Just as you are cresting some xxxxxxxxx hill on a pleasant evening in May, the magic of shuffle delivers Rufio’s “Above Me.” You speed up, notice the warm wind rush through your open windows, and begin screaming along. In this moment, you wouldn’t want to be anywhere else.
The stale yellow light ahead rips you back to petty existence. Your foot is now off the accelerator as your right hand reaches for the volume knob. In impressive synchronicity, the counter-clockwise spins on the dial reduce both the music and the decibels of your singing. By the time your car settles at the light, the music is barely audible; your singing is altogether nonexistent. You steal a glance at the driver to your right to confirm that, yes, you have properly saved yourself the embarrassment that would have accompanied a witnessing of your previous state.

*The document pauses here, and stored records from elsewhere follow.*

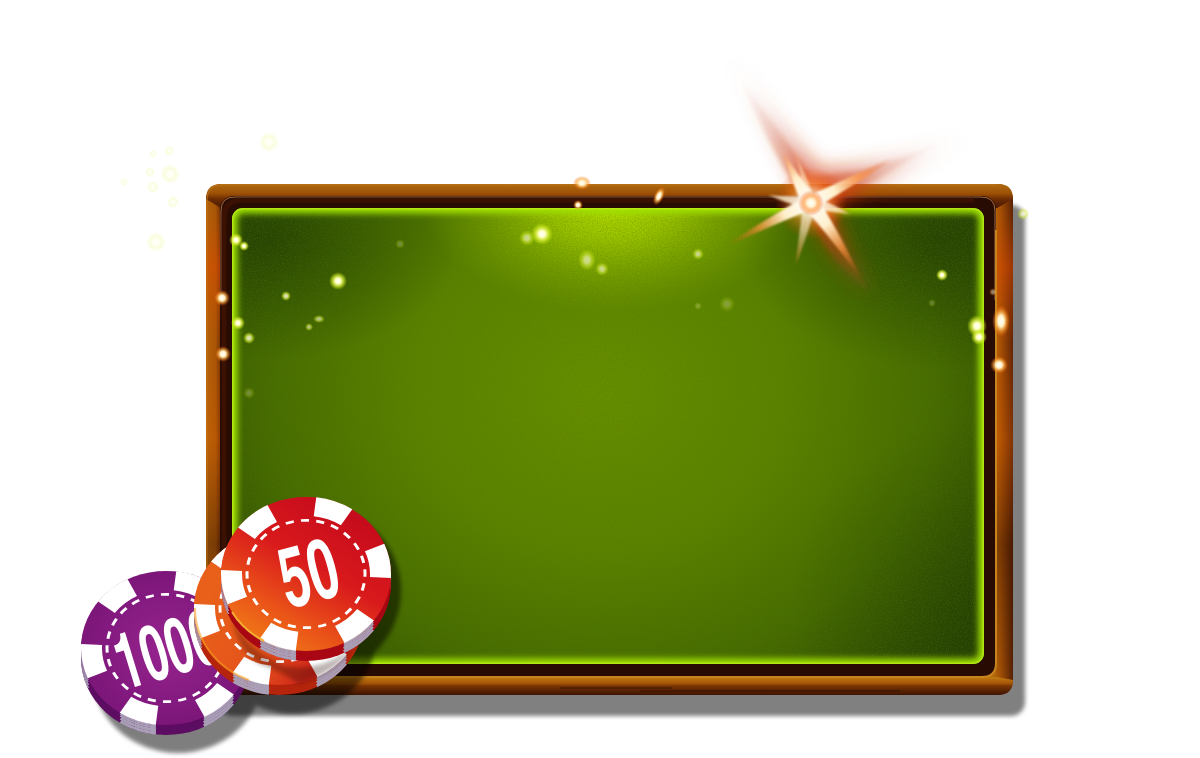
<!DOCTYPE html>
<html lang="en">
<head>
<meta charset="utf-8">
<title>Casino table board</title>
<style>
:root{--white:#fff;--wood:#a95f08;--wood-mid:#7a3503;--wood-dark:#4a1a04;--groove:#280b03;--lime:#a4e600;--purple:#841b80;--purple-dark:#5c0d62;--red-dark:#a80713;--orange-dark:#b5240c;--chip-side:#a9a0b8}
html,body{margin:0;background:var(--white)}
.canvas{width:1200px;height:758px;overflow:hidden;position:relative}
.canvas svg{display:block}
.value{font-family:"TeX Gyre Heros Cn","Liberation Sans",sans-serif;font-weight:700;fill:var(--white);text-anchor:middle}
.purple{color:var(--purple-dark)}
.red{color:var(--red-dark)}
.orange{color:var(--orange-dark)}
</style>
</head>
<body>
<main class="canvas">
<svg width="1200" height="758" viewBox="0 0 1200 758" role="img" aria-label="Green felt board in a wooden frame with casino chips and sparkles">
<defs>
<linearGradient id="wood-right" x1="0" x2="1" y1="0" y2="0">
<stop offset="0" stop-color="#b06408"/><stop offset=".012" stop-color="#a35507"/><stop offset=".02" stop-color="#5a2203"/><stop offset=".976" stop-color="#b4690a"/><stop offset=".984" stop-color="#a35005"/><stop offset="1" stop-color="#542004"/>
</linearGradient>
<linearGradient id="wood-top" x1="0" x2="0" y1="0" y2="1">
<stop offset="0" stop-color="#b06a10"/><stop offset=".4" stop-color="#9c5005"/><stop offset=".62" stop-color="#6d2d03"/><stop offset="1" stop-color="#3f1504"/>
</linearGradient>
<linearGradient id="wood-bottom" x1="0" x2="0" y1="0" y2="1">
<stop offset="0" stop-color="#c07a12"/><stop offset=".35" stop-color="#a45606"/><stop offset=".5" stop-color="#783404"/><stop offset="1" stop-color="#3d1403"/>
</linearGradient>
<linearGradient id="grain" x1="0" x2="0" y1="0" y2="1">
<stop offset="0" stop-color="#d94f00" stop-opacity="0"/><stop offset=".14" stop-color="#e64b00" stop-opacity=".5"/><stop offset=".3" stop-color="#d94f00" stop-opacity=".1"/><stop offset=".5" stop-color="#e66000" stop-opacity=".3"/><stop offset=".72" stop-color="#2a0a00" stop-opacity=".35"/><stop offset="1" stop-color="#2a0a00" stop-opacity="0"/>
</linearGradient>
<radialGradient id="felt" gradientUnits="userSpaceOnUse" cx="0" cy="0" r="1" gradientTransform="translate(600 390) scale(470 400)">
<stop offset="0" stop-color="#668f00"/><stop offset=".4" stop-color="#5a8200"/><stop offset=".72" stop-color="#456a02"/><stop offset="1" stop-color="#284404"/>
</radialGradient>
<radialGradient id="lamp" gradientUnits="userSpaceOnUse" cx="0" cy="0" r="1" gradientTransform="translate(612 203) scale(190 110)">
<stop offset="0" stop-color="#b8e200"/><stop offset=".35" stop-color="#a6d000" stop-opacity=".8"/><stop offset="1" stop-color="#7fa800" stop-opacity="0"/>
</radialGradient>
<radialGradient id="corner">
<stop offset="0" stop-color="#1c3804" stop-opacity=".7"/><stop offset="1" stop-color="#1c3804" stop-opacity="0"/>
</radialGradient>
<linearGradient id="red-face" x1=".75" y1=".1" x2=".2" y2=".95">
<stop offset="0" stop-color="#c60b1c"/><stop offset=".4" stop-color="#d91a1c"/><stop offset=".75" stop-color="#ea5418"/><stop offset="1" stop-color="#f07a18"/>
</linearGradient>
<linearGradient id="orange-face" x1=".1" y1=".4" x2=".9" y2=".8">
<stop offset="0" stop-color="#e8601a"/><stop offset=".5" stop-color="#e5521a"/><stop offset="1" stop-color="#c5131a"/>
</linearGradient>
<radialGradient id="purple-face">
<stop offset="0" stop-color="#97248f"/><stop offset="1" stop-color="#7c1679"/>
</radialGradient>
<radialGradient id="spark">
<stop offset="0" stop-color="#fff"/><stop offset=".3" stop-color="#ffffc4"/><stop offset=".58" stop-color="#e0f545" stop-opacity=".75"/><stop offset="1" stop-color="#c8f000" stop-opacity="0"/>
</radialGradient>
<radialGradient id="ember">
<stop offset="0" stop-color="#fff"/><stop offset=".35" stop-color="#fff1c8"/><stop offset=".6" stop-color="#ffb14a" stop-opacity=".7"/><stop offset="1" stop-color="#e66000" stop-opacity="0"/>
</radialGradient>
<radialGradient id="haze" gradientUnits="userSpaceOnUse" cx="810" cy="203" r="170">
<stop offset="0" stop-color="#e03c08" stop-opacity=".85"/><stop offset=".35" stop-color="#c8401c" stop-opacity=".42"/><stop offset=".7" stop-color="#d06040" stop-opacity=".13"/><stop offset="1" stop-color="#e09080" stop-opacity="0"/>
</radialGradient>
<radialGradient id="ray" gradientUnits="userSpaceOnUse" cx="810" cy="203" r="92">
<stop offset="0" stop-color="#fff"/><stop offset=".3" stop-color="#fff0cc"/><stop offset=".6" stop-color="#ff9a48" stop-opacity=".7"/><stop offset="1" stop-color="#e04a10" stop-opacity="0"/>
</radialGradient>
<radialGradient id="star-core">
<stop offset="0" stop-color="#fff"/><stop offset=".3" stop-color="#fff3d2"/><stop offset=".6" stop-color="#ff8c28" stop-opacity=".6"/><stop offset="1" stop-color="#e04000" stop-opacity="0"/>
</radialGradient>
<filter id="soft" x="-20%" y="-20%" width="140%" height="140%"><feGaussianBlur stdDeviation="2"/></filter>
<filter id="glow" x="-5%" y="-5%" width="110%" height="110%"><feGaussianBlur stdDeviation="3"/></filter>
<filter id="mist" x="-30%" y="-30%" width="160%" height="160%"><feGaussianBlur stdDeviation="9"/></filter>
<filter id="ray-blur" x="-10%" y="-10%" width="120%" height="120%"><feGaussianBlur stdDeviation=".8"/></filter>
<filter id="nap" x="0" y="0" width="100%" height="100%">
<feTurbulence type="fractalNoise" baseFrequency=".8" numOctaves="2" seed="4"/>
<feColorMatrix values="0 0 0 0 .1  0 0 0 0 .18  0 0 0 0 0  0 0 0 1.6 -.62"/>
</filter>
<clipPath id="felt-area"><rect x="232" y="208" width="752" height="456" rx="11"/></clipPath>
<g id="chip-layer">
<ellipse rx="85" ry="77" fill="currentColor"/>
<circle r="74" transform="scale(1 .91)" fill="none" stroke="#a9a0b8" stroke-width="22" pathLength="360" stroke-dasharray="26 34" stroke-dashoffset="23"/>
</g>
<g id="chip-side">
<use href="#chip-layer" y="10"/><use href="#chip-layer" y="7"/><use href="#chip-layer" y="4"/><use href="#chip-layer" y="2"/>
</g>
<g id="chip-marks" fill="none" stroke="#fff">
<g transform="scale(1 .91)">
<circle r="74.5" stroke-width="21" pathLength="360" stroke-dasharray="26 34" stroke-dashoffset="23"/>
<circle r="59" stroke-width="3" pathLength="360" stroke-dasharray="8 7" stroke-dashoffset="5"/>
</g>
</g>
<circle id="spark-dot" r="10" fill="url(#spark)"/>
<circle id="ember-dot" r="10" fill="url(#ember)"/>
</defs>

<rect id="board-shadow" x="219" y="205" width="806" height="511" rx="14" fill="#808080" filter="url(#soft)"/>

<g id="frame">
<rect x="206" y="184" width="807" height="511" rx="15" fill="url(#wood-right)"/>
<path d="M206 199Q206 184 221 184H998Q1013 184 1013 199L997 208H221Z" fill="url(#wood-top)"/>
<path d="M206 680L222 677H997L1013 680Q1013 695 998 695H221Q206 695 206 680Z" fill="url(#wood-bottom)"/>
<rect x="206" y="200" width="15" height="478" fill="url(#grain)"/>
<rect x="996" y="200" width="17" height="478" fill="url(#grain)"/>
<path d="M207 680V200Q207 185 222 185H997" fill="none" stroke="#c27a1c" stroke-width="1" opacity=".7"/>
<path d="M560 688H672M640 691H900" stroke="#2e0d02" stroke-width="2" opacity=".4"/>
<rect x="220" y="196" width="776" height="481" rx="14" fill="#280b03"/>
<path d="M221 300V211Q221 197 235 197H981Q995 197 995 211V300" fill="none" stroke="#c58a58" stroke-width="1" opacity=".75"/>
<path d="M996 230V663Q996 677 982 677H236" fill="none" stroke="#c8841c" stroke-width="2"/>
<path d="M224 640V218Q224 200 242 200H974" fill="none" stroke="#481604" stroke-width="5" opacity=".6"/>
</g>

<g id="table" clip-path="url(#felt-area)">
<rect x="232" y="208" width="752" height="456" fill="url(#felt)"/>
<ellipse cx="270" cy="240" rx="190" ry="120" fill="url(#corner)"/>
<ellipse cx="940" cy="240" rx="200" ry="130" fill="url(#corner)"/>
<ellipse cx="980" cy="600" rx="190" ry="180" fill="url(#corner)" opacity=".6"/>
<rect x="232" y="208" width="752" height="220" fill="url(#lamp)"/>
<rect x="232" y="208" width="752" height="456" filter="url(#nap)" opacity=".5"/>
<rect x="232" y="208" width="752" height="456" rx="11" fill="none" stroke="#a0e000" stroke-width="11" filter="url(#glow)"/>
<rect x="232" y="208" width="752" height="456" rx="11" fill="none" stroke="#c4f61e" stroke-width="3" opacity=".6"/>
</g>

<g id="flare">
<path d="M810 206Q770 130 722 42Q765 110 820 168Q890 165 985 128Q890 182 832 208Q850 250 876 298Q824 262 810 206Z" fill="url(#haze)" filter="url(#mist)"/>
<path d="M810 210Q770 150 742 82Q786 140 812 176Q870 174 940 142Q880 178 830 206Q844 250 868 290Q818 250 810 210Z" fill="url(#haze)" filter="url(#soft)" opacity=".6"/>
<circle cx="811" cy="203" r="36" fill="url(#star-core)" opacity=".7"/>
<g fill="url(#ray)" filter="url(#ray-blur)">
<path d="M784 154Q806 186 817 198Q836 226 862 280Q826 232 805 209Q794 190 784 154Z"/>
<path d="M722 248Q780 210 806 197Q840 182 908 150Q850 188 815 208Q780 222 722 248Z"/>
<path d="M795 152Q810 186 816 200Q812 224 796 264Q800 224 804 202Q803 180 795 152Z" opacity=".6"/>
<path d="M768 195Q800 197 815 198Q834 204 850 214Q824 211 806 208Q786 203 768 195Z" opacity=".8"/>
</g>
<circle cx="811" cy="203" r="13" fill="url(#star-core)"/>
</g>

<g id="sparkles">
<g opacity=".22">
<use href="#spark-dot" transform="translate(269 142)"/>
<use href="#spark-dot" transform="translate(170 174)"/>
<use href="#spark-dot" transform="translate(156 242)"/>
<use href="#spark-dot" transform="translate(173 202) scale(.6)"/>
<use href="#spark-dot" transform="translate(153 187) scale(.6)"/>
<use href="#spark-dot" transform="translate(150 172) scale(.5)"/>
<use href="#spark-dot" transform="translate(169 151) scale(.5)"/>
<use href="#spark-dot" transform="translate(153 154) scale(.4)"/>
<use href="#spark-dot" transform="translate(124 182) scale(.4)"/>
</g>
<use href="#spark-dot" transform="translate(542 234) scale(1.1)"/>
<use href="#spark-dot" transform="translate(338 281) scale(.9)"/>
<use href="#spark-dot" transform="translate(236 240) scale(.7)"/>
<use href="#spark-dot" transform="translate(244 246) scale(.5)"/>
<use href="#spark-dot" transform="translate(286 296) scale(.5)" opacity=".8"/>
<use href="#spark-dot" transform="translate(238 323) scale(.7)"/>
<use href="#spark-dot" transform="translate(249 338) scale(.6)" opacity=".8"/>
<use href="#spark-dot" transform="translate(942 275) scale(.6)"/>
<use href="#spark-dot" transform="translate(977 326) scale(1 1.1)"/>
<use href="#spark-dot" transform="translate(979 337) scale(.8)"/>
<use href="#spark-dot" transform="translate(1023 214) scale(.6)" opacity=".7"/>
<g opacity=".6">
<use href="#spark-dot" transform="translate(587 260) scale(.9 1.1)"/>
<use href="#spark-dot" transform="translate(602 269) scale(.7)"/>
<use href="#spark-dot" transform="translate(527 238) scale(.8)"/>
<use href="#spark-dot" transform="translate(319 319) scale(.6 .4)"/>
<use href="#spark-dot" transform="translate(309 327) scale(.4)"/>
<use href="#spark-dot" transform="translate(698 254) scale(.6)"/>
</g>
<g opacity=".25">
<use href="#spark-dot" transform="translate(727 304) scale(.8)"/>
<use href="#spark-dot" transform="translate(698 306) scale(.4)"/>
<use href="#spark-dot" transform="translate(400 244) scale(.5)"/>
<use href="#spark-dot" transform="translate(932 303) scale(.4)"/>
<use href="#spark-dot" transform="translate(249 393) scale(.6)"/>
</g>
<use href="#ember-dot" transform="translate(222 298) scale(.8)"/>
<use href="#ember-dot" transform="translate(223 354) scale(.8)"/>
<use href="#ember-dot" transform="translate(582 183) scale(.9 .7)"/>
<use href="#ember-dot" transform="translate(578 205) scale(.5)"/>
<use href="#ember-dot" transform="translate(659 196) rotate(25) scale(.5 1)"/>
<use href="#ember-dot" transform="translate(1001 321) scale(.9 1.6)"/>
<use href="#ember-dot" transform="translate(999 365) scale(.9)"/>
<use href="#ember-dot" transform="translate(993 292) scale(.4)" opacity=".5"/>
</g>

<g id="chip-shadows" opacity=".5" filter="url(#soft)">
<ellipse cx="178" cy="672" rx="86" ry="81"/>
<ellipse cx="293" cy="633" rx="84" ry="81"/>
<ellipse cx="317" cy="591" rx="84" ry="84"/>
</g>

<g id="chip-1000" class="purple" transform="translate(166 648)">
<use href="#chip-side"/>
<ellipse rx="85" ry="77" fill="url(#purple-face)"/>
<use href="#chip-marks"/>
<text class="value" transform="translate(8 27) rotate(-17)" font-size="78" textLength="104" lengthAdjust="spacingAndGlyphs">1000</text>
</g>

<g id="chip-under" class="orange" transform="translate(279 608)">
<use href="#chip-side"/>
<ellipse rx="85" ry="77" fill="url(#orange-face)"/>
<use href="#chip-marks"/>
<path d="M-84 0A85 77 0 0 0 -30 72" fill="none" stroke="#f8a020" stroke-width="2" opacity=".6"/>
<path d="M-50 -30Q-58 30 5 58Q50 66 85 28L84 12Q76 58 20 76Q0 62 -20 56Q-52 35 -50 -30Z" fill="#200" opacity=".3" filter="url(#soft)"/>
</g>

<g id="chip-50" class="red" transform="translate(306 574)">
<use href="#chip-side"/>
<ellipse rx="85" ry="77" fill="url(#red-face)"/>
<use href="#chip-marks"/>
<path d="M-74 38A85 77 0 0 0 -42 67" fill="none" stroke="#f8b030" stroke-width="2"/>
<text class="value" transform="translate(10 27) rotate(-15)" font-size="84" textLength="58" lengthAdjust="spacingAndGlyphs">50</text>
</g>
</svg>
</main>
</body>
</html>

A week passes. The weather remains nice enough that windows, not AC, are the appropriate choice. You find yourself at the same place on the same road when, again, “Above Me” starts playing. The only obvious difference between the situations is that you aren’t alone: each seat is occupied by a friend. Together your voices rise. “If I were to walk till time saw no end!!!!” Buoyed by this collective energy, the upcoming yellow light changes nothing. Your car slows, but the volume stays constant. Stopped at the light you look to your right. That other driver wishes he had what we have. No shame. No embarrassment. No behavior adjustment to be a little less yourself and a little more what would seem societally palatable.
You always care what people think. After all, you are a social creature. But the degree to which this caring negatively affects your actions fluctuates. A great gift of friendship is the quieting of the inner voice that worries how everything will be, may be, could be, should be perceived so you become more influenced by what you actually want. Not an easy thing to ever truly know – your unadulterated true desires– but feeling like you wouldn’t want to be anywhere else is surely a wise guide. And friendship offers a two-way shield to help make this elevated state more possible. (1) Part of friendship involves “acceptance,” which means enough equity has been established so that your quirks and blunders won’t leave you isolated. That is, you can do that different thing with significantly reduced fear. (2) There is strength in numbers. Only the most confident would sing by themselves. With friends, such confidence is no longer required.
That’s what I thought about leaving your grand wedding 15 months ago. (Also thinking about that aforementioned acceptance of blunders piece right now given that I missed your anniversary.) And then I thought about how many similarly preeminent moments I’ve shared with you over the years. Sleepovers, Hilton Head, your Acura Integra, snowboarding, stoicism, etc. Not just the “fun” stuff, though – the “down” moments of one’s true self are just as powerful. Like those long phone calls when you were struggling with nursing school. No easy answers … which is proof you were operating beyond concerns of how your predicament might play to an outsider. High and low alike, there are indeed “answers” in not pretending.
I remember when you first met xxxxxxxxx if only because it was so notable how much you, laconic you, wanted to talk about it. Of course your excitement alone guaranteed nothing, but it’s now clear it was shared. Sharing. Even the simple act of sharing space and doing close to nothing is more likely to be something to both your experiencing and remembering selves than doing a grand something by oneself. Undergirding all the romantic parts of “sharing a life together” there is that foundational truth.
And that truth is only bolstered with the addition of a third person to the party. Just look at you now: wife, child, steady career. Infinite spaces to be more yourself, to learn more of yourself, and to have people who are constitutionally required to, every so often, indulge in your artistic tastes.